What lines in the material hold the string "const"? Return every one of them.

++++ Material for the task ++++

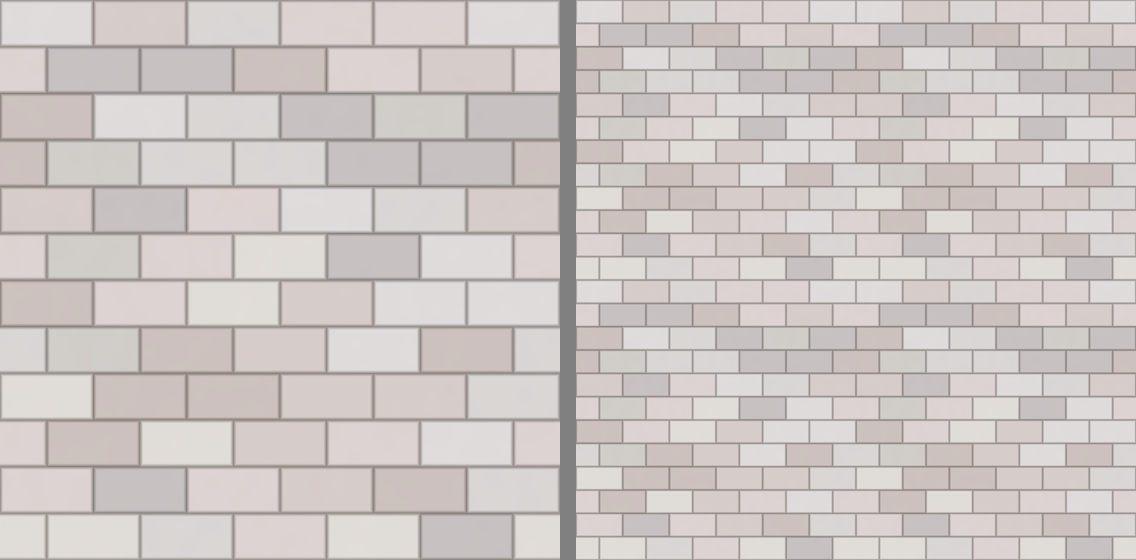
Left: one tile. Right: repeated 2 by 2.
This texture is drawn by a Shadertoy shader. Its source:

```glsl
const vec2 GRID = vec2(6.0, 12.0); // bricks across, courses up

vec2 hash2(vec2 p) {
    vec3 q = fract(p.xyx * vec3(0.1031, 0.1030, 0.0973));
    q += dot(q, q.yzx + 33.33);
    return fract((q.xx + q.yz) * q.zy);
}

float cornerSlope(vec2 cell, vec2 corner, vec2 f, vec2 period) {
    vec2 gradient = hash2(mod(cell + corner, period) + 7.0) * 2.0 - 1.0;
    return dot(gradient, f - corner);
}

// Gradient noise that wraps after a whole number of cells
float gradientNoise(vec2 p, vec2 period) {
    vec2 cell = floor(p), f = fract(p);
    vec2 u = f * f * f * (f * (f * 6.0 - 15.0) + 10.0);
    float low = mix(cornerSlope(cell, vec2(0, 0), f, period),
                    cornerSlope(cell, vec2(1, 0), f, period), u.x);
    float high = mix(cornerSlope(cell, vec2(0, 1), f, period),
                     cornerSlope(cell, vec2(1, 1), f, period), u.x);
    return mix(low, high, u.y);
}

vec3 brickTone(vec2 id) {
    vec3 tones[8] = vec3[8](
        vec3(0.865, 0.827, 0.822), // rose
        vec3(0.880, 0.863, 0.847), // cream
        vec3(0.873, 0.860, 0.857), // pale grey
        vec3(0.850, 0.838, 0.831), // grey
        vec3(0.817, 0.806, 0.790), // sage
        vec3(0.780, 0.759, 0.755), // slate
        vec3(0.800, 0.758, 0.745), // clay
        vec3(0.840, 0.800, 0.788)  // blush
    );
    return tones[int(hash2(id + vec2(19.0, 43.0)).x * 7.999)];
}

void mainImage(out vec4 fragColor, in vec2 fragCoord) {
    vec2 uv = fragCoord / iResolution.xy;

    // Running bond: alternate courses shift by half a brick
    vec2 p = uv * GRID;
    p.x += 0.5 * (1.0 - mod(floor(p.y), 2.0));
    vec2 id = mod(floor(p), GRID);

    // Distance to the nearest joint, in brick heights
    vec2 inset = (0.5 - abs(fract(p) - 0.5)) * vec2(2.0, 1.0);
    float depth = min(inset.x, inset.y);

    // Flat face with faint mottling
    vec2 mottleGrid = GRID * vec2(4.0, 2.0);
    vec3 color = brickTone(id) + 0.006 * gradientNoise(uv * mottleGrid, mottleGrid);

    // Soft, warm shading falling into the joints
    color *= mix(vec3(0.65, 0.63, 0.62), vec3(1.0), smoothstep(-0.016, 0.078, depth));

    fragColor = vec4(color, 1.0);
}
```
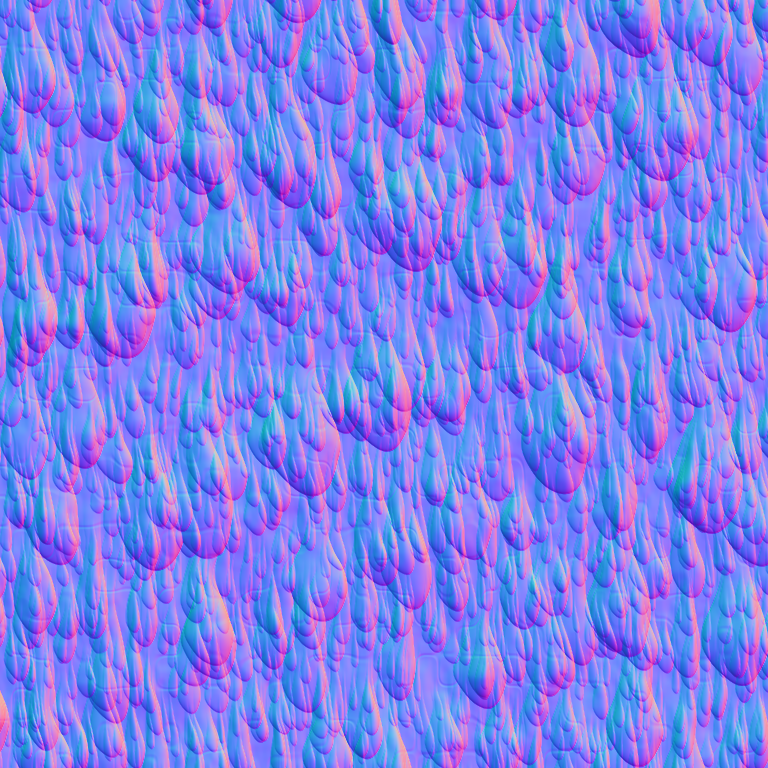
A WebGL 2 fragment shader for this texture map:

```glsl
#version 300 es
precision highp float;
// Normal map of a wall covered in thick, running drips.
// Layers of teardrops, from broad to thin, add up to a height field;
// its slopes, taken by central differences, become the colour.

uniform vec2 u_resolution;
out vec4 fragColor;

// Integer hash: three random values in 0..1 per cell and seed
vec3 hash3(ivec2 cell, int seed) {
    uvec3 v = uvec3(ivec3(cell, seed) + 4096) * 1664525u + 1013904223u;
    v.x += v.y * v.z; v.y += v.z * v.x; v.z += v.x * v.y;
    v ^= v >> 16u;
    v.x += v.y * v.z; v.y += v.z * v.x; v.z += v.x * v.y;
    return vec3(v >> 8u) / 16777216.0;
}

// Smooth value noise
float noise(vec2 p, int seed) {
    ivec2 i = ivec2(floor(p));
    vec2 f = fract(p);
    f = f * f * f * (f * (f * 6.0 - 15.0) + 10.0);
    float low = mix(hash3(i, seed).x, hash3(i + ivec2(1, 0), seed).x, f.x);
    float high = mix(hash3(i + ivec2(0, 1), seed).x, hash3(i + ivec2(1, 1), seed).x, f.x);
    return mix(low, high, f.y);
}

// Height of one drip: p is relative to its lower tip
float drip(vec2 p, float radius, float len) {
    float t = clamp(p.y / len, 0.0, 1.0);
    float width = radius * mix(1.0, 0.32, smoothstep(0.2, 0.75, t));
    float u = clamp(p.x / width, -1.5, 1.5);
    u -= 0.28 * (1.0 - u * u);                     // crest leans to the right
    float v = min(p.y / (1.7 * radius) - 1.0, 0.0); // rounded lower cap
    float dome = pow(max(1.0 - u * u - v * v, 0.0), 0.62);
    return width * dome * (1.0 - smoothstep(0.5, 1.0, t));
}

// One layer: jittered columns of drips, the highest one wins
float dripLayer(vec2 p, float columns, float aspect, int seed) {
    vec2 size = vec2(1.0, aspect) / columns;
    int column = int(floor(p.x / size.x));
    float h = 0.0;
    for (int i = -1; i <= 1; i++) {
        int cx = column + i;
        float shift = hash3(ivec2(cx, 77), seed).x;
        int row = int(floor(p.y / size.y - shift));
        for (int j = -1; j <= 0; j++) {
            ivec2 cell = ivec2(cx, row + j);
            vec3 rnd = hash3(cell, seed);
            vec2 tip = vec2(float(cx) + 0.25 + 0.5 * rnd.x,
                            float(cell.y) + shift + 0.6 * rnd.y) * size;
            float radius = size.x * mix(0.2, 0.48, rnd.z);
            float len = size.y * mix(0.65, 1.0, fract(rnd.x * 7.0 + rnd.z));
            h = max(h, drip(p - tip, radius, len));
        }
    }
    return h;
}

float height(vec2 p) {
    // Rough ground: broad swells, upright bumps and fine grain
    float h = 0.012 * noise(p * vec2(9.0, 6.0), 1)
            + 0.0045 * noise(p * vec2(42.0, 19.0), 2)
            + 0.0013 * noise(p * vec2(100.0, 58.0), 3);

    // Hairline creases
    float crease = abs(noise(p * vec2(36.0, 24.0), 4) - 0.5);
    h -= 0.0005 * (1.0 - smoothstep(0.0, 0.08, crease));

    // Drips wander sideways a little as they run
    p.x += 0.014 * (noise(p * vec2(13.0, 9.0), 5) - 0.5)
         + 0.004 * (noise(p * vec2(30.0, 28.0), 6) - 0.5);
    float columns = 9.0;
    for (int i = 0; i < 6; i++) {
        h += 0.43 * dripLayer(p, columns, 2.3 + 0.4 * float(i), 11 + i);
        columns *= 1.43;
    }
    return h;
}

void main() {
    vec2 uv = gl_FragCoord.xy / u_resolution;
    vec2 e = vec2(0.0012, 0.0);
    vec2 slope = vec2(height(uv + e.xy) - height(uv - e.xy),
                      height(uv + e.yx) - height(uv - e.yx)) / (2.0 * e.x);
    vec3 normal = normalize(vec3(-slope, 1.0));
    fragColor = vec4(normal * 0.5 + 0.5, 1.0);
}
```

++++
++++ Material for the task ++++

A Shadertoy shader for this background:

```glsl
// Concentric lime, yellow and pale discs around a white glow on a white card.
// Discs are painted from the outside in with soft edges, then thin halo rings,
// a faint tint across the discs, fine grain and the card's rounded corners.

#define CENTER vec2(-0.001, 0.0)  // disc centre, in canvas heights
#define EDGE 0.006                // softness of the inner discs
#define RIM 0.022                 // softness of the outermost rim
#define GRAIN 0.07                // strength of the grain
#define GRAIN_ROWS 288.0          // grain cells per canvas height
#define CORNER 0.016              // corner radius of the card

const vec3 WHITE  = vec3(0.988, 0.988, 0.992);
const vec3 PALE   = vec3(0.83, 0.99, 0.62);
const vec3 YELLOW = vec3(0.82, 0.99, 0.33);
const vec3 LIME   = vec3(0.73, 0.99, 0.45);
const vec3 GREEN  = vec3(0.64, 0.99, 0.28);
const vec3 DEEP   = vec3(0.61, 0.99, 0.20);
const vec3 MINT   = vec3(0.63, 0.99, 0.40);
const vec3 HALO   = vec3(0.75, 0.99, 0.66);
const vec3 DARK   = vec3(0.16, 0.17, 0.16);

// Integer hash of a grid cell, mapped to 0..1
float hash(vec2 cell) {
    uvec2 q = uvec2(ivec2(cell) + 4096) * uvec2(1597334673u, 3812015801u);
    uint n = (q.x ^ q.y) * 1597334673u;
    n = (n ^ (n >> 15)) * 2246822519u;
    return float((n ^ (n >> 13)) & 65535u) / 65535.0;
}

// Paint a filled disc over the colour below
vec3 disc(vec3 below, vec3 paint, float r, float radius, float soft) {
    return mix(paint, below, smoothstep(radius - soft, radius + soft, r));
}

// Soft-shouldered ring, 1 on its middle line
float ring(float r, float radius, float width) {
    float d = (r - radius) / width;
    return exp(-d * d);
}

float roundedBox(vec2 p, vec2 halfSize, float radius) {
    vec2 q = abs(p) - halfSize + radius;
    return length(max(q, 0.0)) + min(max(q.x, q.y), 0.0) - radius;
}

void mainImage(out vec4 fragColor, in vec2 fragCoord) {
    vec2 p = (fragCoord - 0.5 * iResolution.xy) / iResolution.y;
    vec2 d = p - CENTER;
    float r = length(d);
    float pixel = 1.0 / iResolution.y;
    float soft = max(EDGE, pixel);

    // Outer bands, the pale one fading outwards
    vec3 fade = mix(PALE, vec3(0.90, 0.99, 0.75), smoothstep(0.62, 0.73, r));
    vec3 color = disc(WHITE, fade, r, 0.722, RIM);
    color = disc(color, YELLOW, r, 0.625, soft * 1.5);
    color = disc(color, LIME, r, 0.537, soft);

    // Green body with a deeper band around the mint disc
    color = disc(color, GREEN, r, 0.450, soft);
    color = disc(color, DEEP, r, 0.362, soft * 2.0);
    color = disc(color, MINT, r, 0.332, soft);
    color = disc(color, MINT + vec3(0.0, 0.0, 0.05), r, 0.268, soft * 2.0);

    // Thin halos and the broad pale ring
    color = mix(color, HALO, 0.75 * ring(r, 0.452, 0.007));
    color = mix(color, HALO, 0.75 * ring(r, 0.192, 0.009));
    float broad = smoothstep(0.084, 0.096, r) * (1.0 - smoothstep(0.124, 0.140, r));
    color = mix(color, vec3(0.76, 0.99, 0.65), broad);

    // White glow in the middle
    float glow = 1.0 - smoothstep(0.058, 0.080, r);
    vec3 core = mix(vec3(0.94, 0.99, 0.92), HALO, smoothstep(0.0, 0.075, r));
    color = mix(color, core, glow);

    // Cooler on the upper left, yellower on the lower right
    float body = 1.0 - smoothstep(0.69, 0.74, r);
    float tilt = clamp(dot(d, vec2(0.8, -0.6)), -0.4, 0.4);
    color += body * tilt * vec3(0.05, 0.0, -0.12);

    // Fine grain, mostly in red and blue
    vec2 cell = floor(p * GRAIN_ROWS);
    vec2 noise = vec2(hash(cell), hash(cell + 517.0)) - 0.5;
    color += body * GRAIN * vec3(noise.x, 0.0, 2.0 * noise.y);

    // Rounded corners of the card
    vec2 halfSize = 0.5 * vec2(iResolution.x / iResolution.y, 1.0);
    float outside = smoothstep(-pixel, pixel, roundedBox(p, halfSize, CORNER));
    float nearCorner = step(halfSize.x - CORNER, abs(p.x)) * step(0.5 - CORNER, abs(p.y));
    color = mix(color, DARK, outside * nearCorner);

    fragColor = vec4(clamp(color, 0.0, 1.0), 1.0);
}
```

++++

Written response:
const vec2 GRID = vec2(6.0, 12.0); // bricks across, courses up
const vec3 WHITE  = vec3(0.988, 0.988, 0.992);
const vec3 PALE   = vec3(0.83, 0.99, 0.62);
const vec3 YELLOW = vec3(0.82, 0.99, 0.33);
const vec3 LIME   = vec3(0.73, 0.99, 0.45);
const vec3 GREEN  = vec3(0.64, 0.99, 0.28);
const vec3 DEEP   = vec3(0.61, 0.99, 0.20);
const vec3 MINT   = vec3(0.63, 0.99, 0.40);
const vec3 HALO   = vec3(0.75, 0.99, 0.66);
const vec3 DARK   = vec3(0.16, 0.17, 0.16);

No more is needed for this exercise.